No land, no problem: Netherlands innovates to lead EU solar drive
(Context, 2 Mar 2023) The Netherlands, Europe's solar panel leader, is finding innovative places to site solar projects on limited land.
In the Dutch countryside about 130 km (80 miles) east of Amsterdam, an unusual-looking hill towers and glistens above farmhouses, leafless trees, and muddy grassland.
The hill - 25 metres (80 ft) tall - is built from 15 years' worth of household and business waste. What's remarkable is what's covering it: 23,000 solar panels.
Dutch solar developer TPSolar opened the array, which can produce up to 8.9 megawatts of power, in Armhoede, in the east of the Netherlands, in mid-2020. The former landfill now generates enough electricity for about 2,500 households.

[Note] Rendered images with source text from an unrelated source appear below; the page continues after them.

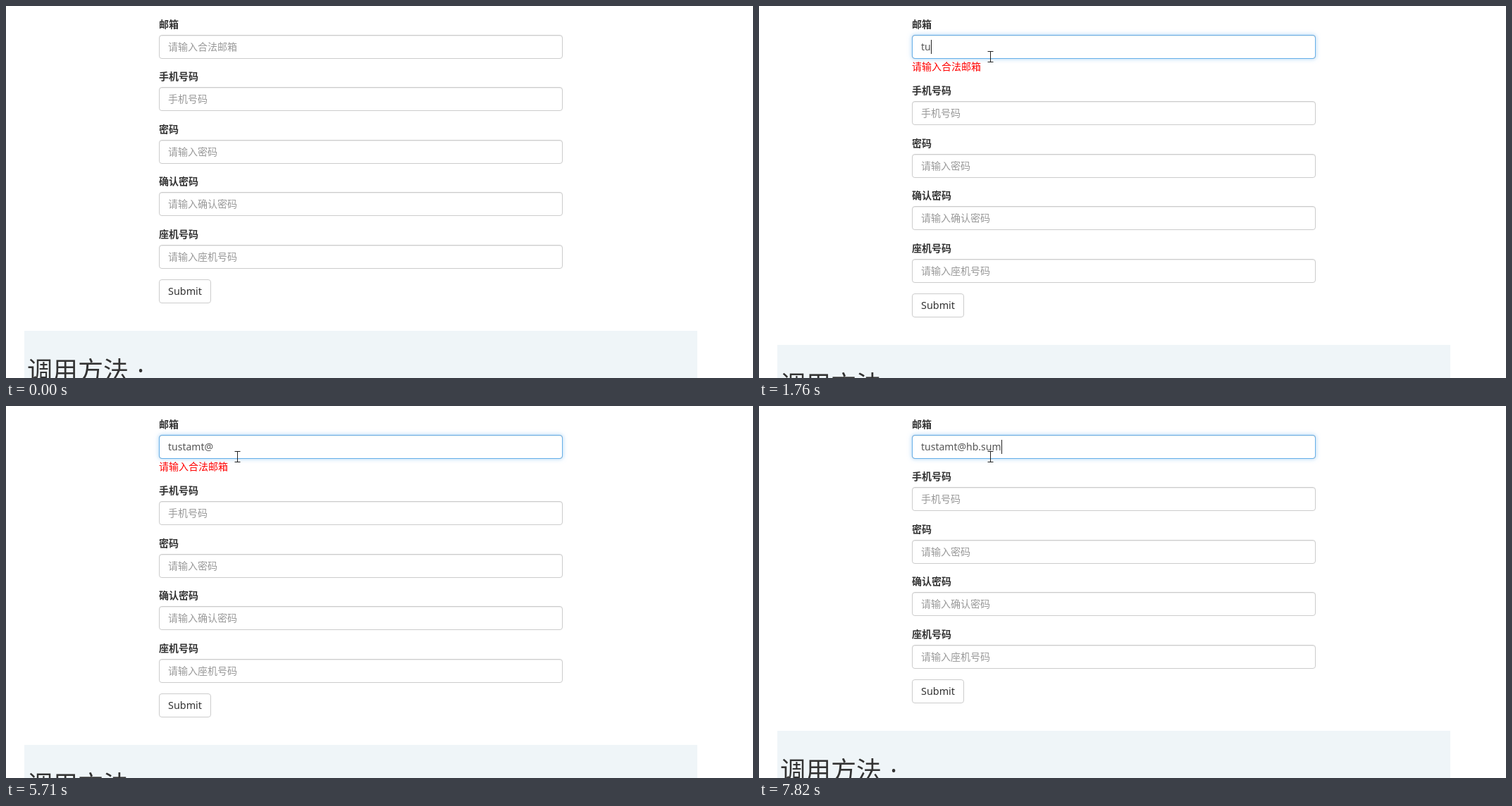
These frames come from a looping animation (1060 px wide and 528 px high, 8 s). An HTML page:

```html
<!DOCTYPE html>
<html lang="zh-CN">
<head>
<meta charset="utf-8">
<title>Form validation</title>
<style>
html, body { margin: 0; width: 100%; height: 100%; overflow: hidden; background: #fff; }
#stage {
  position: relative; width: 1060px; height: 528px; overflow: hidden;
  font: 14px/20px "Noto Sans", "Noto Sans CJK SC", "Noto Sans CJK", sans-serif; color: #333;
}
#stage div, #stage svg { position: absolute; white-space: pre; box-sizing: border-box; }
#lower { left: 0; top: 0; width: 1060px; height: 600px; }
#stage .label { left: 217px; font-weight: 700; }
#stage .input {
  left: 217px; width: 573px; height: 34px; padding: 6px 12px;
  border: 1px solid #ccc; border-radius: 4px; background: #fff; color: #999;
  box-shadow: inset 0 1px 1px rgba(0,0,0,.075);
}
#glow {
  left: -1px; top: -1px; width: 573px; height: 34px; border: 1px solid #66afe9; border-radius: 4px;
  box-shadow: 0 0 6px rgba(102,175,233,.55);
}
#typed { color: #555; }
#caret { display: inline-block; width: 1px; height: 20px; margin-right: -1px; vertical-align: top; background: #222; }
#error { left: 217px; top: 76px; color: #f00; }
#button {
  left: 217px; top: 388px; width: 74px; height: 34px; line-height: 32px; font-size: 14.4px;
  text-align: center; border: 1px solid #ccc; border-radius: 4px;
}
#band { left: 26px; top: 461px; width: 955px; height: 140px; background: #eff5f8; }
#band div { left: 4px; top: 37px; font-size: 36px; line-height: 40px; }
#band span { position: relative; left: -1px; top: 4px; display: inline-block; width: 36px; text-align: center; }
#cursor { left: 0; top: 0; overflow: visible; }
</style>
</head>
<body>
<div id="stage">
  <div id="lower">
    <div id="button">Submit</div>
    <div id="band"><div>调用方法<span>:</span></div></div>
  </div>
  <div id="error">请输入合法邮箱</div>
  <svg id="cursor" width="1" height="1">
    <path id="arrow" d="M.5 .5V16L4 12.7 6.4 18.4 8.8 17.4 6.4 11.8H11.4Z" fill="#fff" stroke="#000"/>
    <path id="beam" d="M-4 -7.5H4M0 -7.5V7.5M-4 7.5H4" fill="none" stroke="#222"/>
  </svg>
</div>
<script>
const LOOP = 8000, ROW = 74.5, FIRST = 41;
const MOVE_START = 170, MOVE_STEPS = 10, MOVE_STEP = 78;
const FOCUS = 985, FADE = 135, BLINK = 512;

const fields = [
  ['邮箱', '请输入合法邮箱'], ['手机号码', '手机号码'], ['密码', '请输入密码'],
  ['确认密码', '请输入确认密码'], ['座机号码', '请输入座机号码'],
];
const keys = [
  [1760, 'tu'], [2210, 's'], [2610, 'ta'], [2760, 'mt'], [4170, '@'], [6040, 'h'],
  [6180, 'b'], [7130, '.'], [7590, 's'], [7740, 'u'], [7820, 'm'],
];

const $ = id => document.getElementById(id);
const show = (node, on) => { node.style.visibility = on ? 'visible' : 'hidden'; };
const clamp = v => Math.max(0, Math.min(1, v));

function addBox(parent, className, top, text) {
  const box = document.createElement('div');
  box.className = className;
  box.style.top = top + 'px';
  box.textContent = text;
  parent.appendChild(box);
  return box;
}

const inputs = fields.map(([label, hint], i) => {
  const top = Math.floor(FIRST + ROW * i);
  const parent = i ? $('lower') : $('stage');
  addBox(parent, 'label', top - 25, label);
  return addBox(parent, 'input', top, hint);
});
inputs[0].innerHTML =
  '<div id="glow"></div><span id="typed"></span><span id="caret"></span><span id="hint"></span>';
$('hint').textContent = fields[0][1];
$('stage').appendChild($('cursor'));

const bezier = (u, a, b, c, d) => {
  const v = 1 - u;
  return v * v * v * a + 3 * u * v * v * b + 3 * u * u * v * c + u * u * u * d;
};
const overInput = (x, y) => x >= 217 && x < 790 && y >= FIRST && (y - FIRST) % ROW < 34;

// The pointer sweeps in from the lower right, overshoots and settles in the first input.
function movePointer(t) {
  const u = clamp(Math.floor((t - MOVE_START) / MOVE_STEP) / MOVE_STEPS);
  const x = Math.round(bezier(u, 900, 200, 95, 328));
  const y = Math.round(bezier(u, 482, 120, -98, 72));
  const beam = overInput(x, y), present = t >= MOVE_START;
  $('cursor').style.transform = `translate(${x + (beam ? .5 : 0)}px, ${y}px)`;
  show($('beam'), present && beam);
  show($('arrow'), present && !beam);
}

function render(t) {
  const pressed = keys.filter(([time]) => time <= t);
  const text = pressed.map(([, letters]) => letters).join('');
  const lastInput = pressed.length ? pressed[pressed.length - 1][0] : FOCUS;
  const invalid = text !== '' && !/@\w+\.\w{2,}$/.test(text);

  $('typed').textContent = text;
  $('hint').style.display = text ? 'none' : '';
  show($('caret'), t >= FOCUS && Math.floor((t - lastInput) / BLINK) % 2 === 0);
  $('glow').style.opacity = clamp((t - FOCUS) / FADE);
  show($('error'), invalid);
  $('lower').style.top = (invalid ? 20 : 0) + 'px';
  movePointer(t);
}

const start = performance.now();
function tick() {
  render((performance.now() - start) % LOOP);
  requestAnimationFrame(tick);
}
tick();
</script>
</body>
</html>
```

The project reflects a wider drive in the Netherlands - which now has more than 48 million solar panels installed - to find innovative places to put new renewable energy capacity.
With land for renewable energy siting short nearly everywhere around the world, the Dutch experience - including putting solar on car parks, commercial lakes, sheep grazing fields, strawberry farms, disused churches, train stations and airfields - could inspire better siting of renewables globally.